I may be part Cherokee and part Choctaw, but my heat tolerance genes seem to have all come down from the English and Scottish ancestors. These days I can hardly stand to walk from the front door to the car. I am taking my lunch to work every day--I who so dearly value my lunch time away from the office--just to avoid having to walk out, get in the hot car, and then get out again to go somewhere to eat.

I find it hard to focus after 10am. I feel drained when I get home after work. I feel starved for sunlight and the energy it usually provides. The heat drains more energy than the light gives, I think.

Someone told me at church tonight that it's supposed to get down into the 70's tonight. I had this vision of waking up at 4am just to go out and walk around a bit. I'm not going to set an alarm to do it, but if I do wake during the night, I just might step out to feel cooler air for a change.

I feel sorry for my surprise lilies that have popped up and are already starting to turn brown because the watering we do is not enough.

I feel sorry for the dogs when I leave in the morning and know they will spend the day outside. And little Paolo comes in and after a drink often plops down right over the a.c. vent in the living room.
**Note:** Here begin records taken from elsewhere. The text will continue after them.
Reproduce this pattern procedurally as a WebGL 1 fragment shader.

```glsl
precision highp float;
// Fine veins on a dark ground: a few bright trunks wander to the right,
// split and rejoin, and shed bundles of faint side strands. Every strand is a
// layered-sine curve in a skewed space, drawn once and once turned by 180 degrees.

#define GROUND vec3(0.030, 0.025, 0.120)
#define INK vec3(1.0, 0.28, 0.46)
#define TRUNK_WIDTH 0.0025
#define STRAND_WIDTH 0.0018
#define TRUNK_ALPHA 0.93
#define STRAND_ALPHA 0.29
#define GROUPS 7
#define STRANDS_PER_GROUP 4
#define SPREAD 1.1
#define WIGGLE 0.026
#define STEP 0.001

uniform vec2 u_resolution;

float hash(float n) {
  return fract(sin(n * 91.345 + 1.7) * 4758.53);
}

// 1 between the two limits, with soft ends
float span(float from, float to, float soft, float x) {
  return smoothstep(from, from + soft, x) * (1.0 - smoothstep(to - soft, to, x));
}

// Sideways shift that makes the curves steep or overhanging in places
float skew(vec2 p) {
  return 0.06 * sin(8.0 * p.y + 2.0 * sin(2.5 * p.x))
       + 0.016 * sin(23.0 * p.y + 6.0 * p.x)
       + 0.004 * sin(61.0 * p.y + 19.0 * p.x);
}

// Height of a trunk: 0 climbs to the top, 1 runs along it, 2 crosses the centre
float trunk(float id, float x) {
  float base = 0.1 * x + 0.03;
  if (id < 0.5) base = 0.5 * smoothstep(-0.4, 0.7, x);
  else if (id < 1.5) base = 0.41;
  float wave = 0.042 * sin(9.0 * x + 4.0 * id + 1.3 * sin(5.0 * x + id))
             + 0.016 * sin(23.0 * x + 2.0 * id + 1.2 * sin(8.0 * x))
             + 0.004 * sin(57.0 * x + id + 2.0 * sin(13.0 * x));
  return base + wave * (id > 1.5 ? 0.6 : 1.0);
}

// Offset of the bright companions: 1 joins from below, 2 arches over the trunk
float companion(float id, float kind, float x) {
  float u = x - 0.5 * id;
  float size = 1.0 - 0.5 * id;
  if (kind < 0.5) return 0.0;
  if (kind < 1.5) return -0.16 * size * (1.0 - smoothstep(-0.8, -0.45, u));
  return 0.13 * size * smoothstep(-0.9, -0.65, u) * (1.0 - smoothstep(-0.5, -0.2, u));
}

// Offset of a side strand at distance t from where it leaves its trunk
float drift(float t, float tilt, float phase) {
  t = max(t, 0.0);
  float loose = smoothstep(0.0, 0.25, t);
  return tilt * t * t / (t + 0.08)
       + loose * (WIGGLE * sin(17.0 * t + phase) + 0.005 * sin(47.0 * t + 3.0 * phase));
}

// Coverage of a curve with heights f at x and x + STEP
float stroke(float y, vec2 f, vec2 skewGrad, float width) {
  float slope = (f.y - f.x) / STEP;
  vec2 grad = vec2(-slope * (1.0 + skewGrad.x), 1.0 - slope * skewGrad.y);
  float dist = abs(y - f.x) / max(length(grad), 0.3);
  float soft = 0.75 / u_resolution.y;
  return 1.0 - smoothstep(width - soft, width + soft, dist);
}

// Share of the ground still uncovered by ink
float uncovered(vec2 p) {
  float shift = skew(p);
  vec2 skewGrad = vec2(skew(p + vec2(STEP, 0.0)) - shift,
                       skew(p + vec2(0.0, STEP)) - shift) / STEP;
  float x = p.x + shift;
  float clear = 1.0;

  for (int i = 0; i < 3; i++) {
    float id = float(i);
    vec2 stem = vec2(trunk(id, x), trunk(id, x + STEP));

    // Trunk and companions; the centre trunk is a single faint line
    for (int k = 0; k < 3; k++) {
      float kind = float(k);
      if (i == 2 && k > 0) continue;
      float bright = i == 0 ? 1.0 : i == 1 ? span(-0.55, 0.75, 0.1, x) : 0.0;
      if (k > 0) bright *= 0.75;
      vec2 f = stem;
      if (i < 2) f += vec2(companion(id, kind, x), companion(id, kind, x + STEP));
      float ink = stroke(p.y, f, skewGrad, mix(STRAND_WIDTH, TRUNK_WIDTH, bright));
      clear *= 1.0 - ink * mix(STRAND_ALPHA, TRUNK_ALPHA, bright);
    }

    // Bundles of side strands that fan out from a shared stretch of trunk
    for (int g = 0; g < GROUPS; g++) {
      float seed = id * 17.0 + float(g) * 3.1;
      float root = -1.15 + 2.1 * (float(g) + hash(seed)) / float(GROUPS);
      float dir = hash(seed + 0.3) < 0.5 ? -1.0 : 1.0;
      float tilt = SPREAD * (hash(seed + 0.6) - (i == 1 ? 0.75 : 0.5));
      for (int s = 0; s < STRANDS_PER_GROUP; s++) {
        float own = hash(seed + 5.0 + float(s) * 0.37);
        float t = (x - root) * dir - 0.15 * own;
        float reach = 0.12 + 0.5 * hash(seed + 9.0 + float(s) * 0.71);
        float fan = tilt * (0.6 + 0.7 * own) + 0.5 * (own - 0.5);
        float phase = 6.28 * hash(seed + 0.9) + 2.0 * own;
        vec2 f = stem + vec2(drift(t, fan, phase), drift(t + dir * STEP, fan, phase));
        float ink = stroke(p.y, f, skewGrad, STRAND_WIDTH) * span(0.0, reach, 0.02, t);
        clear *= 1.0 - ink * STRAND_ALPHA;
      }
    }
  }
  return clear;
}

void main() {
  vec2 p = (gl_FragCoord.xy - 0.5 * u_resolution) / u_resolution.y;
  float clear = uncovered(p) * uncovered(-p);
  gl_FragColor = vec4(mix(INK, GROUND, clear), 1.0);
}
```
I think of people living without air conditioning. I pray for them. I wonder what on earth can be done for them. No one should have to live here without it, and people die most summers from the heat (weakened by old age, usually.)

So, I don't know why those early people decided to settle here. But since they did, I wish we could be like the Mediterranean people and just close up the house and disappear for a few weeks to a house by the sea, with breezes and water to jump into. And no work to do, because who can do any decent work feeling like this, anyway?

That's my summer lament for this year. I don't know when I'll get back to blog. I'm going out of town again soon (to another hot place with poor cooling systems...I'm going to take a fan with me!), and all my creative juices are hiding out until it cools off a bit and they can risk flowing without fear of being fried, I guess.

I read this recently, from another blog: "Someone once said that the misery of a heat wave is something that can't really be quantified, it's only endured."

So if I don't write for a while, know that I'm working hard enduring the heat. For sure I'll be back after the heat wave known as summer in Memphis passes.


Lawrence Underwood said...

Actually, our wise Southern forbears did take breaks in the afternoons during the balmy hot summers.

Sheila said...

Well, whatever happened to the love and cherishing of that tradition, I wonder?

(According to the dictionary I consulted, "balmy" means "mild and pleasant," so I don't think it applies here!)

Amy Jo Underwood said...

I wish it was cooler also!
Though I don't really like taking naps unless I have a good book to read :)

Lucy said...

Whooooohhh! That's me blowing you cooling a breeze across the waters.

Have a good break, Sheila dear, and stay cool! It's my turn to write...

Molly Underwood said...

Good southern rains help a lot!
May it down pour your way soon.

Also, for AmyJo! It's not a nap if you are reading!! ha ha

Oh sheila, we love you!